Indianapolis, Indiana – According to state health officials, a resident of Johnson County has been identified as Indiana’s first West Nile virus case of 2023.

The individual’s status is unknown, and they have not been identified.

Following the first West Nile virus case of the year, the Indiana Department of Health is advising Hoosiers to avoid mosquito bites.

State health officials issue a warning after numerous instances of the virus being found in mosquitoes across Indiana.

60 counties’ worth of mosquito samples have tested positive for West Nile Virus thus far, totaling 225.

“The risk of mosquito-borne disease remains through the first hard freeze, so it is important that Hoosiers take precautions against mosquito bites until then,” said State Health Commissioner Lindsay Weaver in a release. “Mosquito season is far from over, and simple prevention steps can help Hoosiers enjoy the outdoors without putting themselves at unnecessary risk.”

The symptoms of West Nile fever, which can be brought on by the West Nile virus, include fever, headache, body aches, swollen lymph nodes, and a rash. Some patients may develop a more severe version of the neurological condition that causes muscle paralysis, brain and spinal cord inflammation, and even death.

Anyone who thinks they might have the West Nile virus sickness should visit their doctor.

The following recommendations are made by state health experts to help avoid diseases spread by mosquitoes:

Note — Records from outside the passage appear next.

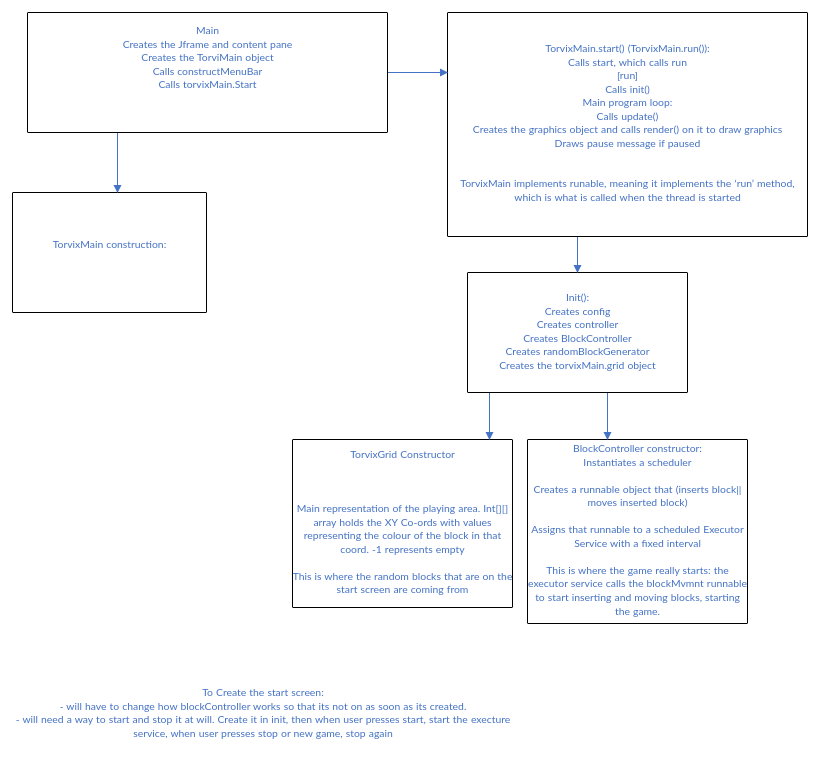
<!DOCTYPE html>
<html lang="en">
<head>
<meta charset="utf-8">
<title>Program flow diagram</title>
<style>
  :root {
    --paper: #ffffff;
    --ink: #4472c4;
    --outline: #000000;
    --line: 13.55px;
  }
  * { box-sizing: border-box; margin: 0; }
  html, body { width: 820px; height: 769px; overflow: hidden; background: var(--paper); }
  .diagram {
    position: relative;
    width: 820px;
    height: 769px;
    overflow: hidden;
    color: var(--ink);
    font: 10.4px/var(--line) Lato, "Open Sans", sans-serif;
    word-spacing: 0.4px;
    text-align: center;
    white-space: nowrap;
  }
  .node, .note {
    position: absolute;
    display: flex;
    flex-direction: column;
    align-items: center;
    gap: var(--line);
  }
  .node { border: 1px solid var(--outline); border-radius: 1px; }
  .main { left: 27px; top: 12px; width: 361px; height: 121px; padding-top: 11px; }
  .start { left: 447px; top: 12px; width: 361px; height: 225px; padding-top: 29px; gap: calc(2 * var(--line)); }
  .construction { left: 12px; top: 192px; width: 195px; height: 121px; padding-top: 45px; }
  .init { left: 467px; top: 272px; width: 221px; height: 121px; padding-top: 18px; }
  .grid { left: 292px; top: 439px; width: 221px; height: 169px; padding-top: 8px; }
  .grid h2 { margin-bottom: calc(2 * var(--line)); }
  .controller { left: 527px; top: 439px; width: 221px; height: 185px; padding-top: 2px; }
  .note { left: 13px; top: 686px; width: 500px; }
  h2 { font: inherit; }
  .connectors { position: absolute; left: 0; top: 0; }
  .connectors line { stroke: var(--ink); stroke-width: 1; }
  .connectors use { fill: var(--ink); }
</style>
</head>
<body>
<main class="diagram">
  <section class="node main">
    <p>Main<br>Creates the Jframe and content pane<br>Creates the TorviMain object<br>Calls constructMenuBar<br>Calls torvixMain.Start</p>
  </section>

  <section class="node start">
    <p>TorvixMain.start() (TorvixMain.run()):<br>Calls start, which calls run<br>[run]<br>Calls init()<br>Main program loop:<br>Calls update()<br>Creates the graphics object and calls render() on it to draw graphics<br>Draws pause message if paused</p>
    <p>TorvixMain implements runable, meaning it implements the ‘run’ method,<br>which is what is called when the thread is started</p>
  </section>

  <section class="node construction">
    <p>TorvixMain construction:</p>
  </section>

  <section class="node init">
    <p>Init():<br>Creates config<br>Creates controller<br>Creates BlockController<br>Creates randomBlockGenerator<br>Creates the torvixMain.grid object</p>
  </section>

  <section class="node grid">
    <h2>TorvixGrid Constructor</h2>
    <p>Main representation of the playing area. Int[][]<br>array holds the XY Co-ords with values<br>representing the colour of the block in that<br>coord. -1 represents empty</p>
    <p>This is where the random blocks that are on the<br>start screen are coming from</p>
  </section>

  <section class="node controller">
    <p>BlockController constructor:<br>Instantiates a scheduler</p>
    <p>Creates a runnable object that (inserts block||<br>moves inserted block)</p>
    <p>Assigns that runnable to a scheduled Executor<br>Service with a fixed interval</p>
    <p>This is where the game really starts: the<br>executor service calls the blockMvmnt runnable<br>to start inserting and moving blocks, starting<br>the game.</p>
  </section>

  <aside class="note">
    <p>To Create the start screen:<br>- will have to change how blockController works so that its not on as soon as its created.<br>- will need a way to start and stop it at will. Create it in init, then when user presses start, start the execture<br>service, when user presses stop or new game, stop again</p>
  </aside>

  <svg class="connectors" width="820" height="769" viewBox="0 0 820 769" aria-hidden="true">
    <defs>
      <polygon id="arrowhead" points="0,0 -4,-8 4,-8"/>
    </defs>
    <line x1="388" y1="72.5" x2="441" y2="72.5"/>
    <use href="#arrowhead" transform="translate(448 72.5) rotate(-90)"/>
    <line x1="117.5" y1="133" x2="117.5" y2="186"/>
    <use href="#arrowhead" x="117.5" y="193"/>
    <line x1="577.5" y1="237" x2="577.5" y2="266"/>
    <use href="#arrowhead" x="577.5" y="273"/>
    <line x1="489.5" y1="393" x2="489.5" y2="433"/>
    <use href="#arrowhead" x="489.5" y="440"/>
    <line x1="607.5" y1="393" x2="607.5" y2="433"/>
    <use href="#arrowhead" x="607.5" y="440"/>
  </svg>
</main>
</body>
</html>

• Apply an EPA-registered insect repellent containing DEET, picaridin, IR3535, oil of lemon eucalyptus, para-menthane-diol, or 2-Undecanone to clothes and exposed skin;
• Avoid being outdoors when mosquitoes are active (especially early morning, late afternoon, and the hours between dusk and dawn);
• Cover exposed skin by wearing a hat, long sleeves, and long pants in places where mosquitoes are especially active, such as wooded areas;
• Install or repair screens on windows and doors to keep mosquitoes out of the home.

According to IDOH, even a little container like a bottle cap can develop into a mosquito breeding ground. The actions listed below can assist in getting rid of them:

• Discard old tires, tin cans, ceramic pots, or other containers that can hold water;
• Repair failed septic systems;
• Drill holes in the bottom of recycling containers left outdoors;
• Keep grass cut short and shrubbery trimmed;
• Clean clogged roof gutters, particularly if leaves tend to plug up the drains;
• Frequently replace the water in pet bowls;
• Flush ornamental fountains and birdbaths periodically; and,
• Aerate ornamental pools or stock them with predatory fish.